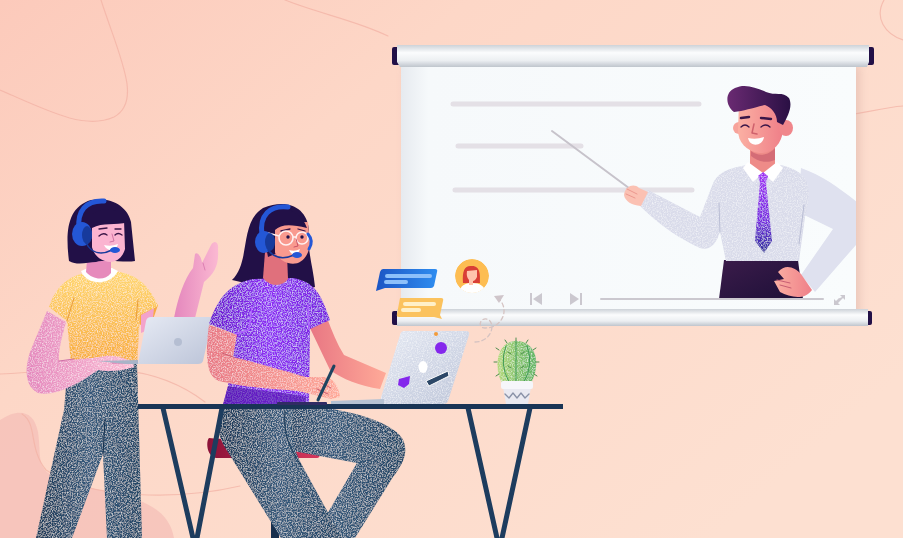
<!DOCTYPE html>
<html lang="en">
<head>
<meta charset="utf-8">
<title>Online training illustration</title>
<style>
:root{--navy:#1d3c5e;--hair:#221047;--blue:#2457d6;--blue-dark:#173a9c;--pink:#f3a3cb;--coral:#f58f88;--shirt:#d9dbea;--rule:#e4e0e6;--control:#cbc8cf;--purple:#8427ec;--white:#fff}
html,body{margin:0;height:100%;overflow:hidden}
svg{display:block;width:903px;height:538px}
.line{fill:none;stroke-linecap:round;stroke-linejoin:round}
.swirl{stroke:#f3b3a6;stroke-width:1.2;opacity:.75}
.rule{stroke:var(--rule);stroke-width:5}
.leg{stroke:var(--navy);stroke-width:5}
.hair{fill:var(--hair)}
.control{fill:var(--control)}
.white{fill:var(--white)}
.smile{fill:var(--white)}
.feature{stroke:#3a1648;stroke-width:1.3}
</style>
</head>
<body>
<svg viewBox="0 0 903 538" role="img" aria-label="Two support agents with headsets and laptops watch a trainer on a projection screen">
<defs>
<linearGradient id="backdrop" x1="0" y1="0" x2="1" y2=".7"><stop stop-color="#fccabb"/><stop offset=".35" stop-color="#fdd7c7"/><stop offset="1" stop-color="#fde0d1"/></linearGradient>
<linearGradient id="roller" x2="0" y2="1"><stop stop-color="#cdd2d8"/><stop offset=".35" stop-color="#fbfcfd"/><stop offset=".7" stop-color="#eceff2"/><stop offset="1" stop-color="#bfc5cd"/></linearGradient>
<linearGradient id="sheet"><stop stop-color="#e6eaef"/><stop offset=".06" stop-color="#f6f9fb"/><stop offset="1" stop-color="#f9fcfd"/></linearGradient>
<linearGradient id="trainerHair"><stop stop-color="#6a2a72"/><stop offset="1" stop-color="#2a1044"/></linearGradient>
<linearGradient id="trainerSkin"><stop stop-color="#fbb0a3"/><stop offset="1" stop-color="#ef7f88"/></linearGradient>
<linearGradient id="tie" x2="0" y2="1"><stop stop-color="#a22cf5"/><stop offset=".6" stop-color="#7a2ce0"/><stop offset="1" stop-color="#2c2f9e"/></linearGradient>
<linearGradient id="trousers" x2="1" y2="1"><stop stop-color="#3b1c4a"/><stop offset="1" stop-color="#1d0f38"/></linearGradient>
<linearGradient id="pinkSkin"><stop stop-color="#e487bd"/><stop offset="1" stop-color="#fbb9d2"/></linearGradient>
<linearGradient id="coralSkin"><stop stop-color="#e87683"/><stop offset="1" stop-color="#ffaa98"/></linearGradient>
<linearGradient id="yellow" x2="0" y2="1"><stop stop-color="#ffd76f"/><stop offset="1" stop-color="#f8ad3c"/></linearGradient>
<linearGradient id="violet"><stop stop-color="#6a17cf"/><stop offset=".5" stop-color="#8e2df4"/><stop offset="1" stop-color="#7722df"/></linearGradient>
<linearGradient id="denim" x2="1"><stop stop-color="#1c3857"/><stop offset=".5" stop-color="#35597b"/><stop offset="1" stop-color="#234666"/></linearGradient>
<linearGradient id="metal" x2="1" y2="1"><stop stop-color="#e6eaf4"/><stop offset="1" stop-color="#bcc4d8"/></linearGradient>
<linearGradient id="cactus"><stop stop-color="#b5d878"/><stop offset="1" stop-color="#5fb563"/></linearGradient>
<linearGradient id="seat"><stop stop-color="#8c1238"/><stop offset="1" stop-color="#d8385d"/></linearGradient>
<linearGradient id="chatBlue"><stop stop-color="#1c55c4"/><stop offset="1" stop-color="#2f8df0"/></linearGradient>
<filter id="grain" x="0" y="0" width="100%" height="100%"><feTurbulence type="fractalNoise" baseFrequency=".8" numOctaves="2" result="noise"/><feColorMatrix in="noise" values="0 0 0 0 1  0 0 0 0 1  0 0 0 0 1  0 0 0 1.4 -.58" result="specks"/><feComposite in="specks" in2="SourceGraphic" operator="in" result="texture"/><feMerge><feMergeNode in="SourceGraphic"/><feMergeNode in="texture"/></feMerge></filter>
<filter id="soft"><feGaussianBlur stdDeviation="4"/></filter>
<clipPath id="sheetArea"><path d="M401 60H856V312H401Z"/></clipPath>
<clipPath id="avatarArea"><circle cx="472" cy="276" r="17"/></clipPath>
<g id="skip"><path d="M0 0V12L-9 6Z"/><rect x="-12" width="2" height="12"/></g>
</defs>

<g id="background">
<rect width="903" height="538" fill="url(#backdrop)"/>
<path d="M0 420C18 408 34 410 38 432C42 458 34 470 62 480C105 496 166 492 174 538H0Z" fill="#f4b9b5" opacity=".6"/>
<g class="line swirl">
<path d="M0 90C50 112 85 130 114 117C143 101 119 56 101 0"/>
<path d="M285 0C320 14 355 20 388 36"/>
<path d="M884 0C874 18 885 34 903 40"/>
<path d="M818 117C850 118 876 108 903 106"/>
<path d="M0 374C60 372 140 352 205 402M22 414C38 424 28 448 46 470C90 500 180 500 240 486"/>
</g>
</g>

<g id="projection-screen">
<path d="M405 66H860V318H405Z" fill="#c99d96" opacity=".35" filter="url(#soft)"/>
<rect x="401" y="60" width="455" height="252" fill="url(#sheet)"/>
<g class="line rule"><path d="M453 104H699M458 146H581M455 190H692"/></g>
<g id="trainer" clip-path="url(#sheetArea)">
<path d="M552 131L637 194" class="line" stroke="#c7c3cb" stroke-width="2"/>
<path d="M801 168C824 176 842 190 862 206V238L815 292L801 275L833 229L798 212Z" fill="#dfe1ef"/>
<path d="M724 260H798L803 299H719Z" fill="url(#trousers)"/>
<path d="M747 165C728 168 716 173 712 186L700 217L648 190L639 205C660 226 682 240 700 248C710 251 716 244 720 232L726 261H799L805 217C814 184 808 172 781 165Z" fill="var(--shirt)" filter="url(#grain)"/>
<path d="M720 232L719 203M799 244L804 205" class="line" stroke="#b9bdd4"/>
<path d="M648 192L641 206C631 205 625 201 624 195C625 186 634 183 639 188Z" fill="#fbc1b3"/>
<path d="M627 189L637 194M626 194L635 198" class="line" stroke="#ec988f"/>
<path d="M801 274L812 290C804 301 790 297 780 292L774 281L784 279L778 272C786 263 795 268 801 274Z" fill="url(#trainerSkin)"/>
<path d="M780 285L791 288M777 280L790 283" class="line" stroke="#c85e73"/>
<path d="M750 144H775V169L763 177L750 167Z" fill="#ee8b88"/>
<path d="M751 151C760 158 770 154 775 148V160C765 164 757 161 751 156Z" fill="#c9606f" opacity=".7"/>
<path d="M748 162L763 173L753 182L743 168ZM777 162L763 173L773 182L783 168Z" class="white"/>
<path d="M758 176L763 172L768 176L766 183L772 241L764 253L755 241L760 183Z" fill="url(#tie)" filter="url(#grain)"/>
<circle cx="739" cy="128" r="6" fill="#f7a39b"/>
<path d="M739 103H783V130C782 145 771 154 759 153C746 151 738 142 738 130Z" fill="url(#trainerSkin)"/>
<ellipse cx="786" cy="128" rx="7" ry="8" fill="#f0868b"/>
<path d="M734 112C725 105 725 92 735 88C745 83 757 88 766 92C775 96 783 91 789 98C793 106 788 116 783 125L777 122C777 114 772 108 765 105C752 108 744 111 734 112Z" fill="url(#trainerHair)"/>
<path d="M741 118L749 117M761 118L771 119" class="line" stroke="#3a1648" stroke-width="2.5"/>
<path d="M741 127Q745 123 749 127M761 127Q766 123 770 127" class="line feature"/>
<path d="M754 124L752 133L757 134" class="line" stroke="#cf616d" stroke-width="1.5"/>
<path d="M748 138Q756 140 764 137C763 146 750 148 748 138Z" class="smile"/>
</g>
<g id="player-controls" class="control">
<use href="#skip" x="542" y="293"/>
<use href="#skip" transform="translate(570 293) scale(-1 1)"/>
<rect x="600" y="298" width="224" height="2" rx="1"/>
<path d="M840 295H845V300L843 298L840 301L838 299L842 297ZM834 305V299L836 301L839 298L841 300L838 303L840 305Z"/>
</g>
<g id="rollers">
<rect x="392" y="47" width="482" height="18" rx="2" class="hair"/>
<path d="M397 45H869V62L867 67H400L397 62Z" fill="url(#roller)"/>
<rect x="392" y="311" width="480" height="14" rx="2" class="hair"/>
<rect x="397" y="309" width="471" height="17" fill="url(#roller)"/>
</g>
</g>

<g id="chat">
<path d="M383 269H435Q438 269 437 272L434 286Q433 288 431 288H385L376 291L380 272Q381 269 383 269Z" fill="url(#chatBlue)"/>
<path d="M387 276H430M386 282H406" class="line" stroke="#8dc0fa" stroke-width="4"/>
<path d="M400 298H441Q444 298 443 301L440 315L442 319L434 317H399Q396 317 397 314Z" fill="#fbc25d"/>
<path d="M405 304H434M403 310H419" class="line" stroke="#fff0c8" stroke-width="4"/>
<g clip-path="url(#avatarArea)">
<circle cx="472" cy="276" r="17" fill="#fdbd52"/>
<path d="M463 283C462 270 465 265 472 266C481 266 480 276 480 283Z" fill="#d93f36"/>
<path d="M459 296C459 286 464 283 472 283C481 283 486 287 486 296Z" class="white"/>
<path d="M467 271L477 270V277Q475 281 473 281V285H469V280Q466 277 467 271Z" fill="#ffc4ad"/>
</g>
<path d="M475 342C490 342 496 326 489 320C481 315 476 328 485 328C502 328 510 310 499 299" class="line" stroke="#d5c3c2" stroke-width="1.3" stroke-dasharray="4 3"/>
<path d="M494 296L504 295L499 303Z" fill="#cfc5ca"/>
</g>

<g id="standing-agent">
<path d="M68 364H137L142 538H107L103 454L72 538H36L64 410Z" fill="url(#denim)" filter="url(#grain)"/>
<path d="M103 454L105 420" class="line" stroke="#142f4c"/>
<path d="M174 318C178 298 184 279 193 268L195 254C198 251 202 259 202 263L211 245C215 239 219 243 218 249C219 265 215 273 204 282L195 318Z" fill="url(#pinkSkin)"/>
<path d="M203 263L205 270" class="line" stroke="#dc7fb2"/>
<path d="M134 288L158 305L149 331L134 320Z" fill="#f7aa43"/>
<path d="M141 315L154 308L152 328L141 333Z" fill="var(--pink)"/>
<path d="M84 273C66 278 56 287 49 307L67 321L71 364H137L140 315L158 306C149 285 137 274 114 271Z" fill="url(#yellow)" filter="url(#grain)"/>
<path d="M67 321L74 298M136 320L138 300" class="line" stroke="#e99b39"/>
<path d="M47 311L66 322C62 337 58 352 59 361L101 357C113 353 127 359 133 362L134 367C122 371 108 372 98 370C78 384 55 397 38 393C24 386 25 367 30 352Z" fill="url(#pinkSkin)" filter="url(#grain)"/>
<path d="M59 361L74 359M112 363H131" class="line" stroke="#ce6fa9"/>
<path d="M81 271C87 286 110 286 118 271L112 268H88Z" class="white"/>
<path d="M88 249H111V273C105 281 93 280 86 272Z" fill="#e68abc"/>
<path d="M69 261C65 230 68 207 91 200C111 196 128 207 131 222L135 261C125 263 108 259 96 262C88 262 78 266 69 261Z" class="hair"/>
<path d="M91 224L124 220L125 249C122 260 113 264 105 261C95 258 91 249 91 239Z" fill="#fbb4d1"/>
<path d="M84 226C90 208 115 201 128 222C115 226 103 222 92 228V247L86 251Z" class="hair"/>
<path d="M99 229L107 228M115 229L121 229" class="line feature"/>
<path d="M99 236Q103 232 107 235M115 235Q118 232 122 235" class="line feature"/>
<path d="M112 234L114 241L110 242" class="line" stroke="#d273a4"/>
<path d="M104 245Q111 247 118 244C116 252 107 252 104 245Z" class="smile"/>
<path d="M79 229C77 211 86 200 104 201" class="line" stroke="var(--blue)" stroke-width="5"/>
<ellipse cx="82" cy="234" rx="10" ry="12" fill="var(--blue)"/>
<ellipse cx="87" cy="235" rx="5" ry="9" fill="var(--blue-dark)"/>
<path d="M86 243C92 254 102 255 112 250" class="line" stroke="var(--blue-dark)" stroke-width="1.5"/>
<ellipse cx="115" cy="250" rx="5" ry="3" fill="var(--blue)"/>
<g id="held-laptop">
<path d="M151 317H209Q213 317 212 321L203 361Q202 364 198 364H138L146 321Q147 317 151 317Z" fill="url(#metal)"/>
<path d="M97 361L138 360V364H126Z" fill="#a9b4c8"/>
<circle cx="178" cy="342" r="4" fill="#b5bed2"/>
</g>
</g>

<g id="stool">
<path d="M209 438C240 440 285 447 315 449C320 450 322 457 317 458H216C206 456 206 441 209 438Z" fill="url(#seat)"/>
<path d="M275 456V538" class="line" stroke="#172e4c" stroke-width="8"/>
</g>

<g id="seated-agent">
<path d="M257 408H326C354 412 391 422 402 438C410 452 402 465 393 477L355 538H313L357 463L293 451Z" fill="url(#denim)" filter="url(#grain)"/>
<path d="M222 408H294C288 429 293 449 303 467L342 538H281L226 449C217 435 216 420 222 408Z" fill="url(#denim)" filter="url(#grain)"/>
<path d="M285 411C283 434 289 447 302 467" class="line" stroke="#173653"/>
<path d="M263 208C288 198 307 208 309 230C307 251 313 266 315 287L288 293L232 280C251 262 239 223 263 208Z" class="hair"/>
<path d="M309 326L327 318C332 331 337 344 344 355L386 373L380 389C360 386 342 379 330 370Z" fill="url(#coralSkin)"/>
<path d="M254 279C230 283 218 297 209 324L235 334L228 386L223 405H309L310 329L330 320C321 294 315 282 293 278Z" fill="url(#violet)" filter="url(#grain)"/>
<path d="M235 334L249 330L252 307M309 329L308 305" class="line" stroke="#b064ff" stroke-width="1.4"/>
<path d="M228 386C251 390 281 391 306 397V404H223Z" fill="#4e12a8" opacity=".6"/>
<path d="M209 325L237 335L233 357C257 363 286 371 306 377L326 377C334 379 339 387 340 397L331 399L315 395L298 391C272 389 242 387 219 381C204 376 206 348 209 325Z" fill="url(#coralSkin)" filter="url(#grain)"/>
<path d="M233 357L222 353M321 383L331 388M317 389L328 394" class="line" stroke="#cd5d70"/>
<path d="M334 366L318 400" class="line" stroke="#1d4460" stroke-width="3"/>
<path d="M265 252L287 255L288 279C281 288 269 286 263 278Z" fill="#e0707c"/>
<path d="M272 223L308 222L310 244C308 260 298 266 288 263C277 260 270 247 270 234Z" fill="#f99a8f"/>
<path d="M263 231C264 207 297 200 307 228C291 224 281 224 275 230V254L268 257Z" class="hair"/>
<path d="M281 231L290 229M298 229L305 231" class="line feature"/>
<g fill="none" stroke="#fff1f1" stroke-width="1.6"><circle cx="286" cy="238" r="7"/><circle cx="302" cy="238" r="6"/><path d="M279 236L268 233M293 237H296"/></g>
<circle cx="288" cy="237" r="1.7" class="hair"/><circle cx="302" cy="237" r="1.7" class="hair"/>
<path d="M296 239L298 246L294 247" class="line" stroke="#ca5266"/>
<path d="M289 250Q295 252 300 249C298 256 292 257 289 250Z" class="smile"/>
<path d="M262 235C259 215 270 205 288 207" class="line" stroke="var(--blue)" stroke-width="5"/>
<ellipse cx="264" cy="242" rx="9" ry="11" fill="var(--blue)"/>
<ellipse cx="270" cy="242" rx="5" ry="9" fill="var(--blue-dark)"/>
<path d="M308 234Q314 241 309 249" class="line" stroke="var(--blue)" stroke-width="3"/>
<path d="M268 250C276 260 285 259 294 255" class="line" stroke="var(--blue-dark)" stroke-width="1.5"/>
<ellipse cx="297" cy="255" rx="5" ry="3" fill="var(--blue)"/>
</g>

<g id="desk">
<path d="M163 408L193 538M222 408L197 538M468 408L497 538M530 408L502 538" class="line leg"/>
<rect x="138" y="404" width="425" height="5" fill="#193455"/>
<rect x="277" y="402" width="50" height="3" rx="1" fill="#302b63"/>
<g id="desk-laptop">
<path d="M404 331H466Q470 331 469 335L448 401Q447 404 443 404H379L400 335Q401 331 404 331Z" fill="url(#metal)" filter="url(#grain)"/>
<path d="M331 401L384 399V404H331Z" fill="#b6c2d3"/>
<circle cx="441" cy="348" r="6" fill="var(--purple)"/>
<circle cx="436" cy="334" r="2" fill="#f29b3b"/>
<ellipse cx="423" cy="367" rx="4.5" ry="6" class="white"/>
<path d="M399 379L410 376L409 384L404 388L398 385Z" fill="var(--purple)"/>
<path d="M426 381L448 371L449 376L429 386Z" fill="#2d4868" stroke="#fff"/>
</g>
<g id="cactus-pot">
<path d="M502 383C493 367 497 341 516 341C537 341 541 365 531 383Z" fill="url(#cactus)" filter="url(#grain)"/>
<path d="M516 341V382M506 346Q499 364 509 382M527 346Q534 364 524 382" class="line" stroke="#3e9a55"/>
<path d="M499 350L496 348M497 362H494M499 374L496 376M507 343L505 340M516 341V338M526 343L528 340M533 350L536 348M536 362H539M534 374L537 376M511 354L508 352M521 354L524 352M511 368L508 366M521 368L524 366" class="line" stroke="#4d8d4c"/>
<path d="M503 387H531L528 404H506Z" fill="#e9e9f1"/>
<rect x="501" y="381" width="32" height="8" rx="2" fill="#f6f6fa"/>
<path d="M505 394L509 398L513 393L517 398L521 393L525 398L529 394" class="line" stroke="#8991a7" stroke-width="1.3"/>
</g>
</g>
</svg>
</body>
</html>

GOAL OF THE EXERCISE
In the entries above, identify every line with the word "skip". Copy those lines.

ANSWER
<g id="skip"><path d="M0 0V12L-9 6Z"/><rect x="-12" width="2" height="12"/></g>
<use href="#skip" x="542" y="293"/>
<use href="#skip" transform="translate(570 293) scale(-1 1)"/>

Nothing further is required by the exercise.